What you need to do: Search the records for the string "Math" and copy every line in which it appears.

[Saved data entries]
▽

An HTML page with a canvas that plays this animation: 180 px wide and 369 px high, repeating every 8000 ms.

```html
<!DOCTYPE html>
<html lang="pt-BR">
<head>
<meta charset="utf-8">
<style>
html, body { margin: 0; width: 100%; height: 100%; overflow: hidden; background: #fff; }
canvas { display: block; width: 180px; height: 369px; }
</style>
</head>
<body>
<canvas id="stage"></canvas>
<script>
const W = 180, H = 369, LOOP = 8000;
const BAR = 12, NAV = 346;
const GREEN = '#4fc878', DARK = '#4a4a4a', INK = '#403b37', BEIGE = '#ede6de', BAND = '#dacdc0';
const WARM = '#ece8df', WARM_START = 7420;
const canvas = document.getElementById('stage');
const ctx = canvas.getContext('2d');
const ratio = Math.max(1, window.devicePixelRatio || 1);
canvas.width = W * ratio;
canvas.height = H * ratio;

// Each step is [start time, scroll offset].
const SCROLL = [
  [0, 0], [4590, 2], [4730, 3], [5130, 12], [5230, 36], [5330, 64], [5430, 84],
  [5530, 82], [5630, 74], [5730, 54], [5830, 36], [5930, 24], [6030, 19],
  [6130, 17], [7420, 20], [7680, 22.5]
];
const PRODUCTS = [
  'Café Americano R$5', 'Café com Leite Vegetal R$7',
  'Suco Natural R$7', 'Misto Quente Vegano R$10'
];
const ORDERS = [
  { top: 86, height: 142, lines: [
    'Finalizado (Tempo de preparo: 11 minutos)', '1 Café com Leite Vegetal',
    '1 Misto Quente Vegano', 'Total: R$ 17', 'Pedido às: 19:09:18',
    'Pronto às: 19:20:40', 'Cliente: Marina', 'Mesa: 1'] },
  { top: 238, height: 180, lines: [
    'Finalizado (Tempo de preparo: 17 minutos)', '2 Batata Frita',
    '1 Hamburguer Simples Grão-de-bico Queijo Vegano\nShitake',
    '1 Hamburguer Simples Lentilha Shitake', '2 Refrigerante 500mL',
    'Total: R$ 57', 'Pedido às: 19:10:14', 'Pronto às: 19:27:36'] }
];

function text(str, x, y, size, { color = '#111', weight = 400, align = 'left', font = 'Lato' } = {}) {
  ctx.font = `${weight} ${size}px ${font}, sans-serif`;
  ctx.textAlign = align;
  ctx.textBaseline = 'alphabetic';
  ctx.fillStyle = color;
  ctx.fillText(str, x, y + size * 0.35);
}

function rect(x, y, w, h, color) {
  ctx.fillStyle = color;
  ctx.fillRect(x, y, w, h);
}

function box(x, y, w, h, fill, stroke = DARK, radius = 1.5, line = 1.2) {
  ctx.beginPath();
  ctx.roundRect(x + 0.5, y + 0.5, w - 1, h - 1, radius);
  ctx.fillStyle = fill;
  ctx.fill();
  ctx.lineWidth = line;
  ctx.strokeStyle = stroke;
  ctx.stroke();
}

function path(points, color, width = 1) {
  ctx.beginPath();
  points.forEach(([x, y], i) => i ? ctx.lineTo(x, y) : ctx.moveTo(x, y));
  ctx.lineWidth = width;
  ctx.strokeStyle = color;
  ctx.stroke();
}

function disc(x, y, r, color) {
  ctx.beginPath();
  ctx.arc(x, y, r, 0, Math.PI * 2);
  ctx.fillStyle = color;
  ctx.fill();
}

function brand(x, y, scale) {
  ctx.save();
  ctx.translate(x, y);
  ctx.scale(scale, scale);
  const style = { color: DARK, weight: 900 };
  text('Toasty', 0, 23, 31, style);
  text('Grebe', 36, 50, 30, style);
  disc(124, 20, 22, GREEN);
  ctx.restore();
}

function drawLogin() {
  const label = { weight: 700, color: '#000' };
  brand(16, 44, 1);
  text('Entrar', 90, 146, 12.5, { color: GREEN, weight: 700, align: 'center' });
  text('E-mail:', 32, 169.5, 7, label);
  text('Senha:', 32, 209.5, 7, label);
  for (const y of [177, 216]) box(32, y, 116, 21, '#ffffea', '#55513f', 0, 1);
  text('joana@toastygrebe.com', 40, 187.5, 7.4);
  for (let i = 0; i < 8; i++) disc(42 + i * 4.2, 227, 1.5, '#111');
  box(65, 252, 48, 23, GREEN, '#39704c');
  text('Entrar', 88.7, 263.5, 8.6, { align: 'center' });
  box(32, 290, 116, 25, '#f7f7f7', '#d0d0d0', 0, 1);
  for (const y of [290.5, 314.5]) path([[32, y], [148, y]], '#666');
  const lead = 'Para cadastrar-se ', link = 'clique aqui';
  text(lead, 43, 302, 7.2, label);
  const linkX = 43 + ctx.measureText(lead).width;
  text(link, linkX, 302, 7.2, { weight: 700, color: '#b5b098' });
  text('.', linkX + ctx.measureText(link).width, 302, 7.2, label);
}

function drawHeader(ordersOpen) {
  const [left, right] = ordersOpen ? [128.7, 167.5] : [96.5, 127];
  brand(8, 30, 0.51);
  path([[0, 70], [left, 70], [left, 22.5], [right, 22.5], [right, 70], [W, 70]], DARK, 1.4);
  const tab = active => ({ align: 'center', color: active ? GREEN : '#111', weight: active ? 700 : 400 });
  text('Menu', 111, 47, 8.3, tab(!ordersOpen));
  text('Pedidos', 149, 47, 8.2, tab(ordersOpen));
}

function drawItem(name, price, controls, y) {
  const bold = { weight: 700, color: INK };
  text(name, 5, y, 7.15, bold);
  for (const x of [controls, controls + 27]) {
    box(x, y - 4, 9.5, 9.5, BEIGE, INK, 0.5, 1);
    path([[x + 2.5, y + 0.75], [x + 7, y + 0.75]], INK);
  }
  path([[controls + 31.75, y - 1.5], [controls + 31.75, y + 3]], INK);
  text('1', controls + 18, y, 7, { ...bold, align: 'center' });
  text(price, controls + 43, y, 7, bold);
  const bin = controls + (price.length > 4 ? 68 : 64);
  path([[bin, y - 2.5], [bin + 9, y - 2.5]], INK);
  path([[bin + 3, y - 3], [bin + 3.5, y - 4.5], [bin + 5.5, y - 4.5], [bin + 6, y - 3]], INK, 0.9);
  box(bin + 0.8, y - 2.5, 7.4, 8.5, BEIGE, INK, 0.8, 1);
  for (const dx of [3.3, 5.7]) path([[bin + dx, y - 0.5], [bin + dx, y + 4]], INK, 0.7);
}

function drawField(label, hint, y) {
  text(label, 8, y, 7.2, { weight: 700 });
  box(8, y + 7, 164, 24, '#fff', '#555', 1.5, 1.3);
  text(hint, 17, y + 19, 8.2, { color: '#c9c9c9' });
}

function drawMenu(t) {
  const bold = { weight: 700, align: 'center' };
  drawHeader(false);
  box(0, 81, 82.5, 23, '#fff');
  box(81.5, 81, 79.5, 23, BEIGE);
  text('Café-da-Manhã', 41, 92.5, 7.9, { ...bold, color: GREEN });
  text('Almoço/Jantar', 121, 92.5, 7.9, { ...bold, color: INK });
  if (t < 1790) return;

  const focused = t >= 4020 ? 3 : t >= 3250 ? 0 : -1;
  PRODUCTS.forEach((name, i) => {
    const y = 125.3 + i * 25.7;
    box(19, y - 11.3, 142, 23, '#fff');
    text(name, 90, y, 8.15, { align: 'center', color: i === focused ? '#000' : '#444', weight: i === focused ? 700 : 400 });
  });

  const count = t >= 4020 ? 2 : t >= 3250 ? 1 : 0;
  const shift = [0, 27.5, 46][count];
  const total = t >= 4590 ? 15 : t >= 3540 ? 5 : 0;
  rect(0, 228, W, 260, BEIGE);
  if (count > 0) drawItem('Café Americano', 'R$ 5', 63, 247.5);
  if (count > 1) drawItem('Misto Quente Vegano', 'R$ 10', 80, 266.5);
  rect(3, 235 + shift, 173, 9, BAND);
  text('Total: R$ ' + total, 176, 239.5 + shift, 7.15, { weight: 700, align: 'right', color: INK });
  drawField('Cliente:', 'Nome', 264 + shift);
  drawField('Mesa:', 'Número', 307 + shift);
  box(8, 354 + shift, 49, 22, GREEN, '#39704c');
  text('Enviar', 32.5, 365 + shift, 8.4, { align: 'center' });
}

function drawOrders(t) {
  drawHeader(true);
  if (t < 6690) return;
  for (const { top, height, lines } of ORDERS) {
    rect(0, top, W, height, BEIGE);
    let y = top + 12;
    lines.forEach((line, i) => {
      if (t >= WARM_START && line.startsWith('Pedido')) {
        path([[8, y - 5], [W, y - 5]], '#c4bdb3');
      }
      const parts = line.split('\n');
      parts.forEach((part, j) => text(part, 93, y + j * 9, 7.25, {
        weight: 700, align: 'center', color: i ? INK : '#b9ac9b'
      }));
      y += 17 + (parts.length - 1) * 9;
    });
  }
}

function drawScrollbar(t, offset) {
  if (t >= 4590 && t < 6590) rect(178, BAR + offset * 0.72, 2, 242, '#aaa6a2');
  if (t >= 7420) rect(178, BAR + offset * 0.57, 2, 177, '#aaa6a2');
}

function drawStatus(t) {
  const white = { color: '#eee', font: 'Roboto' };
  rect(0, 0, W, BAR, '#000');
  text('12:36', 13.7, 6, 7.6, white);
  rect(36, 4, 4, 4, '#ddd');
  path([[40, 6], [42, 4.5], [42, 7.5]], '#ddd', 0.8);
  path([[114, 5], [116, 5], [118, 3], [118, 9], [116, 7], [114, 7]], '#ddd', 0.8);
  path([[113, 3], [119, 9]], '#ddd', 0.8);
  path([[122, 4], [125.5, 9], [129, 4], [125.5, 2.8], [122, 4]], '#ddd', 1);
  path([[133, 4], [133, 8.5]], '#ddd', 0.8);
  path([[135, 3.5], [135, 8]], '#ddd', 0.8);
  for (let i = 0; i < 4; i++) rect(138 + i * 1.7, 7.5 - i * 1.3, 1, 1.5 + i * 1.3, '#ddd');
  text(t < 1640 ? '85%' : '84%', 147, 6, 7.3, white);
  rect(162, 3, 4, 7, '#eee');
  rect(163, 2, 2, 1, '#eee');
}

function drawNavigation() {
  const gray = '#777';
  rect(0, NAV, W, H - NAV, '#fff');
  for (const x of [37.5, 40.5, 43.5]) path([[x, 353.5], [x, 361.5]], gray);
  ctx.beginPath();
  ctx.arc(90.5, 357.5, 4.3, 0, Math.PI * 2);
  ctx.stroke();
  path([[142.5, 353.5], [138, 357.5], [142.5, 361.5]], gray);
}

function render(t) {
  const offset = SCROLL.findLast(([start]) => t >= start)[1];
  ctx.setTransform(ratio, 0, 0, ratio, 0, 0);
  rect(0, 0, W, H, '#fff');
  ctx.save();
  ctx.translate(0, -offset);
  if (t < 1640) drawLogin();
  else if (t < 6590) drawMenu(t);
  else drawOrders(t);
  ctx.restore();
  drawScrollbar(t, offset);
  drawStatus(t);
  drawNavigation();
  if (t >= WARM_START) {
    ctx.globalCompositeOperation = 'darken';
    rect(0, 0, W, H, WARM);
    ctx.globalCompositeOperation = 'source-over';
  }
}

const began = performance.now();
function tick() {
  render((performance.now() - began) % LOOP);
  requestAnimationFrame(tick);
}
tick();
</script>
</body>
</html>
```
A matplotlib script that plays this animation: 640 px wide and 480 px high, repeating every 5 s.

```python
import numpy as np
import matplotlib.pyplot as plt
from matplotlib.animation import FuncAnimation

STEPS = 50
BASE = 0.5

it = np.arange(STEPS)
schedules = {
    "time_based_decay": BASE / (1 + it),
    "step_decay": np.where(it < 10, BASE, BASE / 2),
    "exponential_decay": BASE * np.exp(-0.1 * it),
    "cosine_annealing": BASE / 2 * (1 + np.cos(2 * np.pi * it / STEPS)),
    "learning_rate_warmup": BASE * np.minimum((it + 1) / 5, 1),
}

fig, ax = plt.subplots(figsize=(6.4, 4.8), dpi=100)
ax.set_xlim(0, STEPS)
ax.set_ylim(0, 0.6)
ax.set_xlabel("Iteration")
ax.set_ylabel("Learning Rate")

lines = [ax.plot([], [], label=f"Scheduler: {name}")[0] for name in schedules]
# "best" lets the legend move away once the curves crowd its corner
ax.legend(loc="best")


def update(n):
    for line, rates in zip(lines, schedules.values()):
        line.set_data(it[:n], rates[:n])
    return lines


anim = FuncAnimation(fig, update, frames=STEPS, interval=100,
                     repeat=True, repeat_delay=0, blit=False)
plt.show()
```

△

Written response:
const ratio = Math.max(1, window.devicePixelRatio || 1);
  ctx.arc(x, y, r, 0, Math.PI * 2);
  ctx.arc(90.5, 357.5, 4.3, 0, Math.PI * 2);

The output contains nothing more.